Every line in the listing below from the one with "207C318 224 346" through the one with "457C333 455 350" is to be reproduced exactly, both ends included; leave out the rest.

* _Input for this task_:
______________________________

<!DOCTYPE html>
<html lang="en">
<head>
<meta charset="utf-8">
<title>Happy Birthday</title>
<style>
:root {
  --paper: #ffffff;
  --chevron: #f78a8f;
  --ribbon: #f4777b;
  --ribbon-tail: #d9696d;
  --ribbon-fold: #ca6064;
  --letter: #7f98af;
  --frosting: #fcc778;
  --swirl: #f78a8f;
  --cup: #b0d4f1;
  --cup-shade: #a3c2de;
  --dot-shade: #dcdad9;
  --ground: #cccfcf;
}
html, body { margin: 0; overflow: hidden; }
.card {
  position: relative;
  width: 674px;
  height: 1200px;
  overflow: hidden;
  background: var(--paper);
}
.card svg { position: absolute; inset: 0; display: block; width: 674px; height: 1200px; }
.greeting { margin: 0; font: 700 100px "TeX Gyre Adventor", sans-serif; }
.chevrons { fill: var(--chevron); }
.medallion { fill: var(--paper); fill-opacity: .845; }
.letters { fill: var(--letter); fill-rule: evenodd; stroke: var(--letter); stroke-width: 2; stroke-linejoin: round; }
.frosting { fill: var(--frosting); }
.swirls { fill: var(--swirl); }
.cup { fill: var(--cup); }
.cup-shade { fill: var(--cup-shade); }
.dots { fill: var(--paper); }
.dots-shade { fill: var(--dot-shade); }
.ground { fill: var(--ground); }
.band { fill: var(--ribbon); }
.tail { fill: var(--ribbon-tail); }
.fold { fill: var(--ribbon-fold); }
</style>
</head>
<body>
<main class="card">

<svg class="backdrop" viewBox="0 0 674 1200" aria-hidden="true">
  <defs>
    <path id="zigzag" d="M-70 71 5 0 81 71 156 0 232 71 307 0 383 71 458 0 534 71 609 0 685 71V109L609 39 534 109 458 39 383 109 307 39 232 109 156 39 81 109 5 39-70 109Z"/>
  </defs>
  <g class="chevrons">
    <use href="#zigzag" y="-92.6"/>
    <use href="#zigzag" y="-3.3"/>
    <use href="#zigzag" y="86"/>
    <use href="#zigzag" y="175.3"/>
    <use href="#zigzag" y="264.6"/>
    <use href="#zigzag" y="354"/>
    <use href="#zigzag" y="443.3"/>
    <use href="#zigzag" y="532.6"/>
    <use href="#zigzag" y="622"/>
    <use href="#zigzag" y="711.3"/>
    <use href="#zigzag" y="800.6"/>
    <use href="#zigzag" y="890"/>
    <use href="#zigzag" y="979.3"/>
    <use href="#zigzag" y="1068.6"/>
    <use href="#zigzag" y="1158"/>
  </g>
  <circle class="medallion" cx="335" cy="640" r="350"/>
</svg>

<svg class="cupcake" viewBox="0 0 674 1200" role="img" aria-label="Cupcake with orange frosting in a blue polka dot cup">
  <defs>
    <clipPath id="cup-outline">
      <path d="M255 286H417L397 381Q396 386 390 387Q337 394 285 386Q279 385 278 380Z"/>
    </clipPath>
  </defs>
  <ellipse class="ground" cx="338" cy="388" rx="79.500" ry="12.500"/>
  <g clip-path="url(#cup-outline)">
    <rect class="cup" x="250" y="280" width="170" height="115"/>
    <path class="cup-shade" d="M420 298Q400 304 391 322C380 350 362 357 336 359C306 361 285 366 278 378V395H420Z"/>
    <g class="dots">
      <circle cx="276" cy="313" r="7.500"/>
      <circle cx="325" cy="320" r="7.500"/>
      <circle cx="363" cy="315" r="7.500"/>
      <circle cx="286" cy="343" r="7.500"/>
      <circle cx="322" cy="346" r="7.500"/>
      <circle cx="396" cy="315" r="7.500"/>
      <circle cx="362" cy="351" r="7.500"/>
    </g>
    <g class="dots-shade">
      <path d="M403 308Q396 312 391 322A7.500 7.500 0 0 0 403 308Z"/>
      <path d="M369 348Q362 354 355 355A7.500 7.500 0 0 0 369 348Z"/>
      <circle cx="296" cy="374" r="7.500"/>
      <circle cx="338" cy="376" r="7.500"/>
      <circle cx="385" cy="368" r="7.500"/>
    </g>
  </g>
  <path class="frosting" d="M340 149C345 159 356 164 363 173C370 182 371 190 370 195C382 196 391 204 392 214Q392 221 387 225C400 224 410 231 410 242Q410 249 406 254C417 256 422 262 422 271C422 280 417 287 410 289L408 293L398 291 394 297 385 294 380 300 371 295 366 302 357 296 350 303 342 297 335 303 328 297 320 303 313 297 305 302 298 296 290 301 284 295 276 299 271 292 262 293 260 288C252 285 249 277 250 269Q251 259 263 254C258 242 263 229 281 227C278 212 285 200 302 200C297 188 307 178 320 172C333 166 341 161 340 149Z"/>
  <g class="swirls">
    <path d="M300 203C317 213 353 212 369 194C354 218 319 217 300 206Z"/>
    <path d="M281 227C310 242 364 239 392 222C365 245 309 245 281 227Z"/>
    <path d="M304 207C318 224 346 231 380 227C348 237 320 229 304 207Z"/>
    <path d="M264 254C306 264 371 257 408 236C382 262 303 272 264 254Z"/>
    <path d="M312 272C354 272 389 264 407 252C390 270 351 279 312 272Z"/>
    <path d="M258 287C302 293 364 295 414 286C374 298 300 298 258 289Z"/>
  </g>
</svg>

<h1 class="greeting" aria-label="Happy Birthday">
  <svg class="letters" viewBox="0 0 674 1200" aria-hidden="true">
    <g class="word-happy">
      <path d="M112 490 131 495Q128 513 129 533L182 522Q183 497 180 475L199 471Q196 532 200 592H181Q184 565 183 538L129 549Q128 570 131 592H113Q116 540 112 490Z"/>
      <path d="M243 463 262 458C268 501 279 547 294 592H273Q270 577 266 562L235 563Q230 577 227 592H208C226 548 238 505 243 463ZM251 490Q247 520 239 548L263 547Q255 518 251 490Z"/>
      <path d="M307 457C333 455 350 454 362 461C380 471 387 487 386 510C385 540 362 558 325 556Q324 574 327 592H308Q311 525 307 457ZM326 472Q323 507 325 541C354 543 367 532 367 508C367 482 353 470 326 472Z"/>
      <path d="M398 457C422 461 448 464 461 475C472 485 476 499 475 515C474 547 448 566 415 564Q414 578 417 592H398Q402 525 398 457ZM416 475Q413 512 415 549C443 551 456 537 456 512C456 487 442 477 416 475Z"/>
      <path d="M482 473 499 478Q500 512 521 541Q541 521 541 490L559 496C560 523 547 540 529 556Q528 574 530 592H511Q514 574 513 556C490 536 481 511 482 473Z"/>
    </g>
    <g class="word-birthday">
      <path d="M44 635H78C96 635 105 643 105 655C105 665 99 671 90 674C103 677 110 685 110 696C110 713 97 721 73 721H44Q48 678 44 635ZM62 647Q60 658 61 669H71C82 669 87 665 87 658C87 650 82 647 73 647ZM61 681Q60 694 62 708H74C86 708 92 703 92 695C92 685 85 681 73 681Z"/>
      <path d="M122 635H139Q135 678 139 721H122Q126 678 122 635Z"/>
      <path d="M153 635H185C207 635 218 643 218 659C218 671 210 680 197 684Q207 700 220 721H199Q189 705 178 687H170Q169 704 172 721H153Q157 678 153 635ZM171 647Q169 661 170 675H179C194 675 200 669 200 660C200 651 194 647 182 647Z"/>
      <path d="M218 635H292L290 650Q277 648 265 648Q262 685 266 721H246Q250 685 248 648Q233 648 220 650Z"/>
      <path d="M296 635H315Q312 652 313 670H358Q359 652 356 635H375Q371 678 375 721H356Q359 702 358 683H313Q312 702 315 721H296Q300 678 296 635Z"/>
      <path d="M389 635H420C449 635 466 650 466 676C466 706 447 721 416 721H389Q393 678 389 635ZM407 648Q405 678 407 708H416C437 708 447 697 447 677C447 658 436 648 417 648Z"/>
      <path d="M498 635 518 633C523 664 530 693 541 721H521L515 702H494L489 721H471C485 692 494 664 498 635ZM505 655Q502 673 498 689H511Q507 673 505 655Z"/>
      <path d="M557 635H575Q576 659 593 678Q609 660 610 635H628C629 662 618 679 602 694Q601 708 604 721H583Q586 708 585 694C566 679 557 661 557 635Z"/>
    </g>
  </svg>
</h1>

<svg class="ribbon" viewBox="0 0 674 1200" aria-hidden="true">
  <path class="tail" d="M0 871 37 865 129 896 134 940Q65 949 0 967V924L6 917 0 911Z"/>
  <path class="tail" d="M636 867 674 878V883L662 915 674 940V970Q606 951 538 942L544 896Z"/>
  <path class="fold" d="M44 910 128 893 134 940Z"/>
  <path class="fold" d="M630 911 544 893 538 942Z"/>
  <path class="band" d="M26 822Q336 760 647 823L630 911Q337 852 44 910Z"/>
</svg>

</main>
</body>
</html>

______________________________

* _Task answer_:
    <path d="M304 207C318 224 346 231 380 227C348 237 320 229 304 207Z"/>
    <path d="M264 254C306 264 371 257 408 236C382 262 303 272 264 254Z"/>
    <path d="M312 272C354 272 389 264 407 252C390 270 351 279 312 272Z"/>
    <path d="M258 287C302 293 364 295 414 286C374 298 300 298 258 289Z"/>
  </g>
</svg>

<h1 class="greeting" aria-label="Happy Birthday">
  <svg class="letters" viewBox="0 0 674 1200" aria-hidden="true">
    <g class="word-happy">
      <path d="M112 490 131 495Q128 513 129 533L182 522Q183 497 180 475L199 471Q196 532 200 592H181Q184 565 183 538L129 549Q128 570 131 592H113Q116 540 112 490Z"/>
      <path d="M243 463 262 458C268 501 279 547 294 592H273Q270 577 266 562L235 563Q230 577 227 592H208C226 548 238 505 243 463ZM251 490Q247 520 239 548L263 547Q255 518 251 490Z"/>
      <path d="M307 457C333 455 350 454 362 461C380 471 387 487 386 510C385 540 362 558 325 556Q324 574 327 592H308Q311 525 307 457ZM326 472Q323 507 325 541C354 543 367 532 367 508C367 482 353 470 326 472Z"/>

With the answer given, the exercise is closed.